## [PROBLEM REQUIREMENTS]
Note each line in the data holding the string "dark" and report it.

Excerpts from a dataset:
____________________

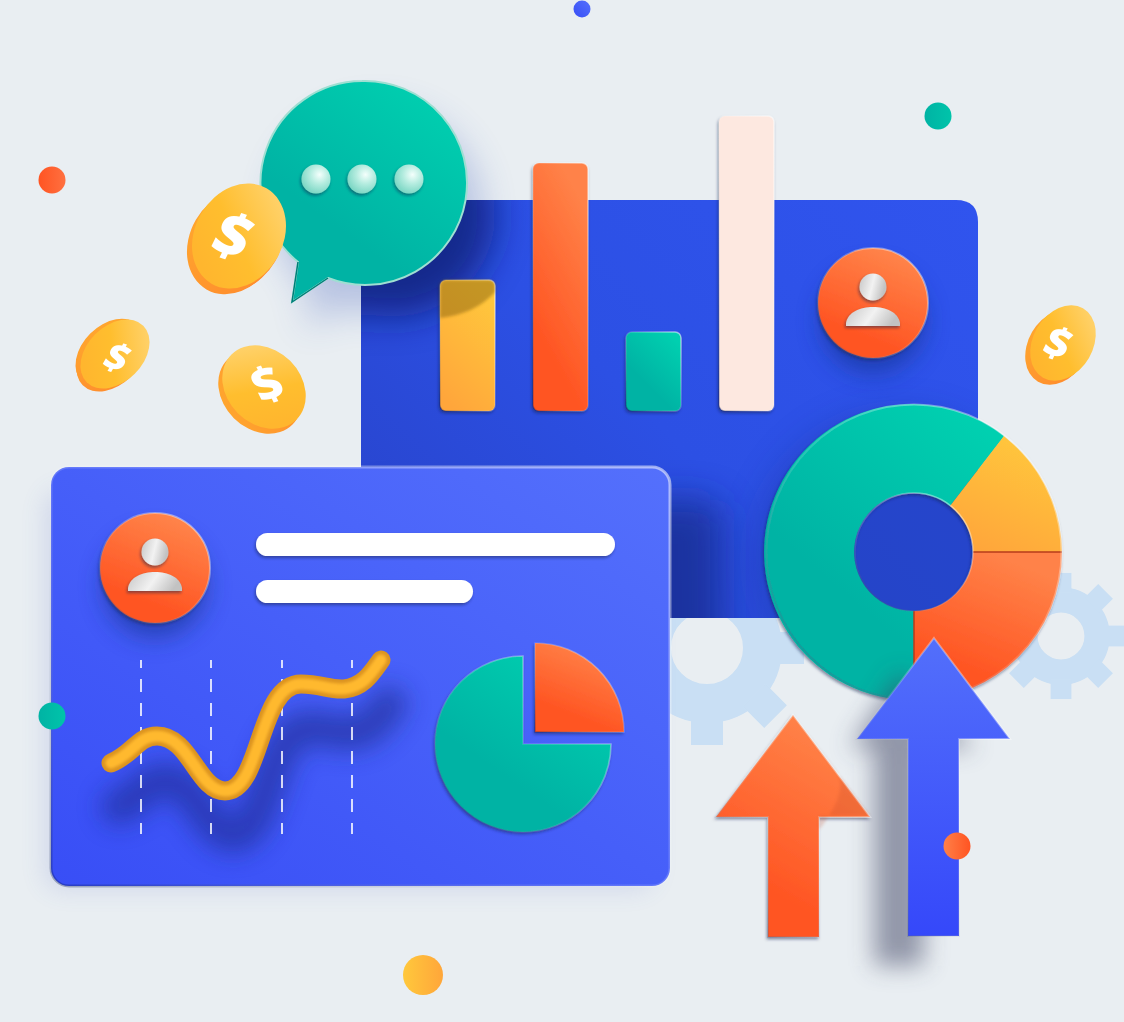
<!DOCTYPE html>
<html lang="en">
<head>
<meta charset="utf-8">
<title>Business analytics illustration</title>
<style>
:root{
  --paper:#e9eef2;--gear:#c9dff4;
  --teal-light:#00d0b0;--teal:#00b3a4;--teal-dark:#007d78;
  --orange-light:#ff8248;--orange:#ff5422;--orange-dark:#b83c1c;
  --gold-light:#ffc83c;--gold:#ffa63a;--gold-dark:#e08a1c;
  --blue-light:#5470fc;--blue:#384ef6;--royal:#2c50e4;--navy:#16308c;
  --blush:#fde8e0;--white:#fff;
}
html,body{margin:0;overflow:hidden;background:var(--paper)}
.canvas{display:block;width:1124px;height:1022px}
.coin-sign{font-family:"Open Sans","Noto Sans",sans-serif;font-weight:800;fill:var(--white);text-anchor:middle}
.grid-line{stroke:var(--white);stroke-width:1.6;stroke-dasharray:13 11}
</style>
</head>
<body>
<svg class="canvas" viewBox="0 0 1124 1022" role="img" aria-label="Dashboard cards with charts, coins, a speech bubble and rising arrows">
<defs>
  <linearGradient id="teal" x1=".8" y1="0" x2=".35" y2=".65"><stop stop-color="var(--teal-light)"/><stop offset="1" stop-color="var(--teal)"/></linearGradient>
  <linearGradient id="orange" x1=".75" y1=".1" x2=".45" y2=".85"><stop stop-color="var(--orange-light)"/><stop offset="1" stop-color="var(--orange)"/></linearGradient>
  <linearGradient id="gold" x1=".7" y1="0" x2=".3" y2="1"><stop stop-color="var(--gold-light)"/><stop offset="1" stop-color="var(--gold)"/></linearGradient>
  <linearGradient id="blue" x1="1" y1="0" x2="0" y2="1"><stop stop-color="var(--blue-light)"/><stop offset="1" stop-color="var(--blue)"/></linearGradient>
  <linearGradient id="arrow-blue" x1="0" y1="0" x2="0" y2="1"><stop stop-color="#536ffb"/><stop offset="1" stop-color="#3548fa"/></linearGradient>
  <linearGradient id="royal" x1="1" y1="0" x2="0" y2=".7"><stop stop-color="#3054ee"/><stop offset=".6" stop-color="var(--royal)"/><stop offset="1" stop-color="#2946d0"/></linearGradient>
  <linearGradient id="coin-face" x1=".75" y1=".1" x2=".3" y2=".9"><stop stop-color="#ffd066"/><stop offset=".55" stop-color="#ffbe2e"/><stop offset="1" stop-color="#ffb62e"/></linearGradient>
  <linearGradient id="coin-edge" x1="0" y1=".4" x2="1" y2=".8"><stop stop-color="#ffa52e"/><stop offset="1" stop-color="#ff8c2e"/></linearGradient>
  <linearGradient id="silver" x1="0" x2="1" y2=".25"><stop stop-color="#c6c6c6"/><stop offset=".55" stop-color="#f2f2f2"/><stop offset="1" stop-color="#c2c2c2"/></linearGradient>
  <linearGradient id="teal-dot"><stop stop-color="var(--teal)"/><stop offset="1" stop-color="#00c4aa"/></linearGradient>
  <linearGradient id="orange-dot"><stop stop-color="var(--orange)"/><stop offset="1" stop-color="#ff7040"/></linearGradient>
  <linearGradient id="orange-dot-flip"><stop stop-color="#ff8048"/><stop offset="1" stop-color="var(--orange)"/></linearGradient>
  <linearGradient id="gold-dot"><stop stop-color="var(--gold-light)"/><stop offset="1" stop-color="var(--gold)"/></linearGradient>
  <radialGradient id="pearl" cx=".62" cy=".35" r=".65"><stop stop-color="#f4fffc"/><stop offset=".5" stop-color="#b4ecdf"/><stop offset="1" stop-color="#7fd8c6"/></radialGradient>
  <linearGradient id="rim" x1="1" y1="0" x2="0" y2="1"><stop stop-color="#fff" stop-opacity=".55"/><stop offset=".5" stop-color="#fff" stop-opacity=".15"/><stop offset="1" stop-color="#001048" stop-opacity=".3"/></linearGradient>
  <filter id="soft" x="-50%" y="-50%" width="200%" height="200%"><feGaussianBlur stdDeviation="18"/></filter>
  <filter id="medium" x="-50%" y="-50%" width="200%" height="200%"><feGaussianBlur stdDeviation="12"/></filter>
  <filter id="fine" x="-20%" y="-20%" width="140%" height="140%"><feGaussianBlur stdDeviation="1.6"/></filter>
  <filter id="contact" x="-20%" y="-20%" width="140%" height="140%"><feDropShadow dx="-1" dy="2" stdDeviation="1.5" flood-color="#0a1a48" flood-opacity=".5"/></filter>
  <clipPath id="back-clip"><path d="M361 200H956Q978 200 978 222V618H361Z"/></clipPath>
  <clipPath id="front-clip"><rect x="51" y="467" width="619" height="419" rx="18"/></clipPath>

  <g id="gear">
    <circle r="55.5" fill="none" stroke="var(--gear)" stroke-width="39"/>
    <g fill="var(--gear)">
      <g id="gear-teeth"><rect x="-16" y="-97" width="32" height="30"/><rect x="-16" y="67" width="32" height="30"/><rect x="-97" y="-16" width="30" height="32"/><rect x="67" y="-16" width="30" height="32"/></g>
      <use href="#gear-teeth" transform="rotate(45)"/>
    </g>
  </g>
  <g id="avatar">
    <circle cy="18" r="52" fill="var(--navy)" opacity=".6" filter="url(#medium)"/>
    <circle r="55" fill="url(#orange)" stroke="url(#rim)" stroke-width="2" filter="url(#contact)"/>
    <g fill="url(#silver)" filter="url(#contact)">
      <circle cy="-16" r="13.5"/>
      <path d="M-27 23V20C-25 9-13 4 0 4S25 9 27 20V23Z"/>
    </g>
  </g>
  <path id="trend" d="M111 763C133 754 138 736 157 736C190 736 198 791 225 791C262 791 258 684 301 684C321 684 329 690 344 689C363 687 371 674 381 660"/>
  <path id="arrow-up" d="M0 0L77 102H26V222H-25V102H-77Z"/>
  <path id="bubble" d="M362 81A102 102 0 1 1 328 278L292 302L298 262A102 102 0 0 1 362 81Z"/>
</defs>

<rect width="1124" height="1022" fill="var(--paper)"/>

<g id="gears">
  <use href="#gear" transform="translate(707 648)"/>
  <use href="#gear" transform="translate(1061 636) scale(.65)"/>
</g>

<g id="bar-card">
  <use href="#bubble" x="14" y="28" fill="#3050b8" opacity=".28" filter="url(#soft)"/>
  <path d="M361 200H956Q978 200 978 222V618H361Z" fill="url(#royal)"/>
  <g clip-path="url(#back-clip)">
    <use href="#bubble" x="28" y="32" fill="#0c1f70" opacity=".75" filter="url(#soft)"/>
    <rect x="360" y="500" width="362" height="220" rx="18" fill="#122c8c" opacity=".75" filter="url(#soft)"/>
    <circle cx="900" cy="560" r="148" fill="#122c8c" opacity=".3" filter="url(#soft)"/>
  </g>
  <g id="bars" filter="url(#contact)" stroke="url(#rim)" stroke-width="1.5">
    <rect x="440" y="280" width="55" height="131" rx="6" fill="url(#gold)"/>
    <rect x="533" y="163" width="55" height="248" rx="6" fill="url(#orange)"/>
    <rect x="626" y="332" width="55" height="79" rx="6" fill="url(#teal)"/>
    <rect x="719" y="116" width="55" height="295" rx="6" fill="var(--blush)"/>
  </g>
  <path d="M440 286Q440 280 446 280H489Q495 280 495 286V292Q475 314 440 318Z" fill="#8a6510" opacity=".5" filter="url(#fine)"/>
  <use href="#avatar" x="873" y="303"/>
</g>

<g id="speech-bubble">
  <use href="#bubble" fill="url(#teal)" stroke="#9fdfd2" stroke-width="2"/>
  <path d="M298 262L292 302L328 278" fill="none" stroke="var(--teal-dark)" stroke-width="1.5"/>
  <g fill="url(#pearl)" filter="url(#contact)">
    <circle cx="316" cy="179" r="14.5"/><circle cx="362" cy="179" r="14.5"/><circle cx="409" cy="179" r="14.5"/>
  </g>
</g>

<g id="profile-card">
  <rect x="44" y="490" width="610" height="400" rx="18" fill="#4458c0" opacity=".14" filter="url(#medium)"/>
  <rect x="51" y="467" width="619" height="419" rx="18" fill="url(#blue)" stroke="url(#rim)" stroke-width="3"/>
  <use href="#avatar" x="155" y="568"/>
  <g id="name-lines" fill="var(--white)" filter="url(#contact)">
    <rect x="256" y="533" width="359" height="23" rx="11.5"/>
    <rect x="256" y="580" width="217" height="23" rx="11.5"/>
  </g>
  <g id="trend-chart" fill="none" stroke-linecap="round">
    <g clip-path="url(#front-clip)"><use href="#trend" x="8" y="44" stroke="#1c2c90" stroke-width="36" opacity=".6" filter="url(#medium)"/></g>
    <g stroke-linecap="butt">
      <line class="grid-line" x1="141" y1="660" x2="141" y2="834" stroke-dashoffset="5"/>
      <line class="grid-line" x1="211" y1="660" x2="211" y2="834" stroke-dashoffset="5"/>
      <line class="grid-line" x1="282" y1="660" x2="282" y2="834" stroke-dashoffset="5"/>
      <line class="grid-line" x1="352" y1="660" x2="352" y2="834" stroke-dashoffset="5"/>
    </g>
    <use href="#trend" stroke="#dc9420" stroke-width="19"/>
    <use href="#trend" stroke="#ffb92f" stroke-width="11" filter="url(#fine)"/>
  </g>
  <g id="pie-chart" stroke="url(#rim)" stroke-width="1.6" filter="url(#contact)">
    <path d="M523 744V656A88 88 0 1 0 611 744Z" fill="url(#teal)"/>
    <path d="M535 732V643A89 89 0 0 1 624 732Z" fill="url(#orange)"/>
  </g>
</g>

<g id="donut-chart" filter="url(#contact)">
  <path d="M914 700A148 148 0 1 1 1004 436L950 506A59 59 0 1 0 914 611Z" fill="url(#teal)"/>
  <path d="M1004 436A148 148 0 0 1 1062 552H973A59 59 0 0 0 950 506Z" fill="url(#gold)"/>
  <path d="M1062 552A148 148 0 0 1 914 700V611A59 59 0 0 0 973 552Z" fill="url(#orange)"/>
  <path d="M1062 552H973M914 611V700" stroke="var(--orange-dark)" stroke-width="1.5"/>
  <circle cx="914" cy="552" r="147.5" fill="none" stroke="url(#rim)" stroke-width="2"/>
  <circle cx="914" cy="552" r="59" fill="none" stroke="url(#rim)" stroke-width="1.5"/>
</g>

<g id="growth-arrows">
  <path d="M900 672L975 748H924V966H874V748H850Z" fill="#3a4060" opacity=".5" filter="url(#medium)"/>
  <use href="#arrow-up" x="793" y="715" fill="url(#orange)" stroke="url(#rim)" stroke-width="2" filter="url(#contact)"/>
  <path d="M800 724L870 816H819V830Q850 790 836 770Z" fill="#c04a28" opacity=".22" filter="url(#fine)"/>
  <path d="M934 638L1010 739H959V936H908V739H857Z" fill="url(#arrow-blue)" stroke="url(#rim)" stroke-width="2"/>
</g>

<g id="coins">
  <g transform="translate(239 236)">
    <g transform="rotate(30)" fill="url(#coin-edge)"><ellipse cx="-1.5" cy="7.5" rx="44" ry="55"/><ellipse cy="4" rx="44" ry="55"/></g>
    <ellipse rx="44" ry="55" transform="rotate(30)" fill="url(#coin-face)"/>
    <text class="coin-sign" transform="translate(-6 0) rotate(18) skewX(-8)" y="21" font-size="60">$</text>
  </g>
  <g transform="translate(115 354)">
    <ellipse cx="-4" cy="3" rx="28" ry="40" transform="rotate(45)" fill="url(#coin-edge)"/>
    <ellipse cx="-4" cy="3" rx="28" ry="40" transform="rotate(45 -4 3)" fill="url(#coin-edge)"/>
    <ellipse rx="28" ry="40" transform="rotate(45)" fill="url(#coin-face)"/>
    <text class="coin-sign" transform="translate(2 4) rotate(18) skewX(-12)" y="13" font-size="38">$</text>
  </g>
  <g transform="translate(264 387)">
    <ellipse cx="-4" cy="5" rx="37" ry="46" transform="rotate(-45 -4 5)" fill="url(#coin-edge)"/>
    <ellipse rx="37" ry="46" transform="rotate(-45)" fill="url(#coin-face)"/>
    <text class="coin-sign" transform="translate(3 -3) rotate(-18) skewX(8)" y="17" font-size="48">$</text>
  </g>
  <g transform="translate(1063 343)">
    <ellipse cx="-5" cy="4" rx="30" ry="40" transform="rotate(30 -5 4)" fill="url(#coin-edge)"/>
    <ellipse rx="30" ry="40" transform="rotate(30)" fill="url(#coin-face)"/>
    <text class="coin-sign" transform="translate(-5 0) rotate(18) skewX(-8)" y="15" font-size="42">$</text>
  </g>
</g>

<g id="confetti-dots">
  <circle cx="582" cy="9" r="8.5" fill="url(#blue)"/>
  <circle cx="938" cy="116" r="13.5" fill="url(#teal-dot)"/>
  <circle cx="52" cy="180" r="13.5" fill="url(#orange-dot)"/>
  <circle cx="52" cy="716" r="13.5" fill="url(#teal-dot)"/>
  <circle cx="957" cy="846" r="13.5" fill="url(#orange-dot-flip)"/>
  <circle cx="423" cy="975" r="20" fill="url(#gold-dot)"/>
</g>
</svg>
</body>
</html>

____________________

## [OUTPUT OF THE TASK]
  --teal-light:#00d0b0;--teal:#00b3a4;--teal-dark:#007d78;
  --orange-light:#ff8248;--orange:#ff5422;--orange-dark:#b83c1c;
  --gold-light:#ffc83c;--gold:#ffa63a;--gold-dark:#e08a1c;
  <path d="M298 262L292 302L328 278" fill="none" stroke="var(--teal-dark)" stroke-width="1.5"/>
  <path d="M1062 552H973M914 611V700" stroke="var(--orange-dark)" stroke-width="1.5"/>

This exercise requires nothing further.